▸ **PROMPT**
Print out the entries exactly, and include each one.

Top of DATA FOR THE TASK

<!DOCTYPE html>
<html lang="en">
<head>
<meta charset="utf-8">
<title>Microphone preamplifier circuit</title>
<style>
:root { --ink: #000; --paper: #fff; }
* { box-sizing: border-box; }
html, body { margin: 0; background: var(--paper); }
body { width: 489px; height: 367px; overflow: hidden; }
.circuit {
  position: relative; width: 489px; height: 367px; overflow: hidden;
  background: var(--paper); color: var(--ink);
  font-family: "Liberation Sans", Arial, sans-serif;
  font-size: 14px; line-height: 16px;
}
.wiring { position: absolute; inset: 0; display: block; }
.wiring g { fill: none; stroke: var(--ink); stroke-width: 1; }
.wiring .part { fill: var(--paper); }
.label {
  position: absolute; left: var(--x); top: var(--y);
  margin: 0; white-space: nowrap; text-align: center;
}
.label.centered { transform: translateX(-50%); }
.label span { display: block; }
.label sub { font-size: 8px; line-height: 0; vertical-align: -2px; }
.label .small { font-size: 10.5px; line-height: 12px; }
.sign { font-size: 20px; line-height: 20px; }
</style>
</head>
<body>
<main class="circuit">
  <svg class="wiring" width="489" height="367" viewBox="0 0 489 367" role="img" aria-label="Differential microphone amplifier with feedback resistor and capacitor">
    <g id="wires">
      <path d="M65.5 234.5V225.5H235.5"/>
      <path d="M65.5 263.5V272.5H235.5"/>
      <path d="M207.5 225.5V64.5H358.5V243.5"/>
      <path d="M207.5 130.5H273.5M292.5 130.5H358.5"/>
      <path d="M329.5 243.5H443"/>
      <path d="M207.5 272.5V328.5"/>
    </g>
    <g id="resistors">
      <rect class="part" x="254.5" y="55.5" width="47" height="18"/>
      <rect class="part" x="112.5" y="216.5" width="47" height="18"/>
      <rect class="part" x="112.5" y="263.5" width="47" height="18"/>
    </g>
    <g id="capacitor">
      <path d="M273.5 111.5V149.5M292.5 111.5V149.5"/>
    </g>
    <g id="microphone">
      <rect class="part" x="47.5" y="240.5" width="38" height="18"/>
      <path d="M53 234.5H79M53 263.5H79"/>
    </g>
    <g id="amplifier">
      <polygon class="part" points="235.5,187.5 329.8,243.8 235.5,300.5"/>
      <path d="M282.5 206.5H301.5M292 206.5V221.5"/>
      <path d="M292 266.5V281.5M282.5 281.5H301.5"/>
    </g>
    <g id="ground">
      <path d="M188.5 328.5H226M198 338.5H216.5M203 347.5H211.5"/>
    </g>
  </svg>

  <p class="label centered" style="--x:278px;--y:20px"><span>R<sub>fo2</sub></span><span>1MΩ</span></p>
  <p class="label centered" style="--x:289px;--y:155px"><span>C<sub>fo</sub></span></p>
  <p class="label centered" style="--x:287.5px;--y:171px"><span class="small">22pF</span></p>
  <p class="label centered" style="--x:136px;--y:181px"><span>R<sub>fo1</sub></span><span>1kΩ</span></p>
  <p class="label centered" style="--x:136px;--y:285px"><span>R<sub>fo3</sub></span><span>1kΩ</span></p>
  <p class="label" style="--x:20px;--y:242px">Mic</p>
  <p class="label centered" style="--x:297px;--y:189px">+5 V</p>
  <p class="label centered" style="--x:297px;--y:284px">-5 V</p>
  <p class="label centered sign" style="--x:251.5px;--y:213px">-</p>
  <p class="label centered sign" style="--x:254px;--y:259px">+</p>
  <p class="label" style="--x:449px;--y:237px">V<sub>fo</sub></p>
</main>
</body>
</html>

Bottom of DATA FOR THE TASK

▸ **OUTPUT BELOW**
<!DOCTYPE html>
<html lang="en">
<head>
<meta charset="utf-8">
<title>Microphone preamplifier circuit</title>
<style>
:root { --ink: #000; --paper: #fff; }
* { box-sizing: border-box; }
html, body { margin: 0; background: var(--paper); }
body { width: 489px; height: 367px; overflow: hidden; }
.circuit {
  position: relative; width: 489px; height: 367px; overflow: hidden;
  background: var(--paper); color: var(--ink);
  font-family: "Liberation Sans", Arial, sans-serif;
  font-size: 14px; line-height: 16px;
}
.wiring { position: absolute; inset: 0; display: block; }
.wiring g { fill: none; stroke: var(--ink); stroke-width: 1; }
.wiring .part { fill: var(--paper); }
.label {
  position: absolute; left: var(--x); top: var(--y);
  margin: 0; white-space: nowrap; text-align: center;
}
.label.centered { transform: translateX(-50%); }
.label span { display: block; }
.label sub { font-size: 8px; line-height: 0; vertical-align: -2px; }
.label .small { font-size: 10.5px; line-height: 12px; }
.sign { font-size: 20px; line-height: 20px; }
</style>
</head>
<body>
<main class="circuit">
  <svg class="wiring" width="489" height="367" viewBox="0 0 489 367" role="img" aria-label="Differential microphone amplifier with feedback resistor and capacitor">
    <g id="wires">
      <path d="M65.5 234.5V225.5H235.5"/>
      <path d="M65.5 263.5V272.5H235.5"/>
      <path d="M207.5 225.5V64.5H358.5V243.5"/>
      <path d="M207.5 130.5H273.5M292.5 130.5H358.5"/>
      <path d="M329.5 243.5H443"/>
      <path d="M207.5 272.5V328.5"/>
    </g>
    <g id="resistors">
      <rect class="part" x="254.5" y="55.5" width="47" height="18"/>
      <rect class="part" x="112.5" y="216.5" width="47" height="18"/>
      <rect class="part" x="112.5" y="263.5" width="47" height="18"/>
    </g>
    <g id="capacitor">
      <path d="M273.5 111.5V149.5M292.5 111.5V149.5"/>
    </g>
    <g id="microphone">
      <rect class="part" x="47.5" y="240.5" width="38" height="18"/>
      <path d="M53 234.5H79M53 263.5H79"/>
    </g>
    <g id="amplifier">
      <polygon class="part" points="235.5,187.5 329.8,243.8 235.5,300.5"/>
      <path d="M282.5 206.5H301.5M292 206.5V221.5"/>
      <path d="M292 266.5V281.5M282.5 281.5H301.5"/>
    </g>
    <g id="ground">
      <path d="M188.5 328.5H226M198 338.5H216.5M203 347.5H211.5"/>
    </g>
  </svg>

  <p class="label centered" style="--x:278px;--y:20px"><span>R<sub>fo2</sub></span><span>1MΩ</span></p>
  <p class="label centered" style="--x:289px;--y:155px"><span>C<sub>fo</sub></span></p>
  <p class="label centered" style="--x:287.5px;--y:171px"><span class="small">22pF</span></p>
  <p class="label centered" style="--x:136px;--y:181px"><span>R<sub>fo1</sub></span><span>1kΩ</span></p>
  <p class="label centered" style="--x:136px;--y:285px"><span>R<sub>fo3</sub></span><span>1kΩ</span></p>
  <p class="label" style="--x:20px;--y:242px">Mic</p>
  <p class="label centered" style="--x:297px;--y:189px">+5 V</p>
  <p class="label centered" style="--x:297px;--y:284px">-5 V</p>
  <p class="label centered sign" style="--x:251.5px;--y:213px">-</p>
  <p class="label centered sign" style="--x:254px;--y:259px">+</p>
  <p class="label" style="--x:449px;--y:237px">V<sub>fo</sub></p>
</main>
</body>
</html>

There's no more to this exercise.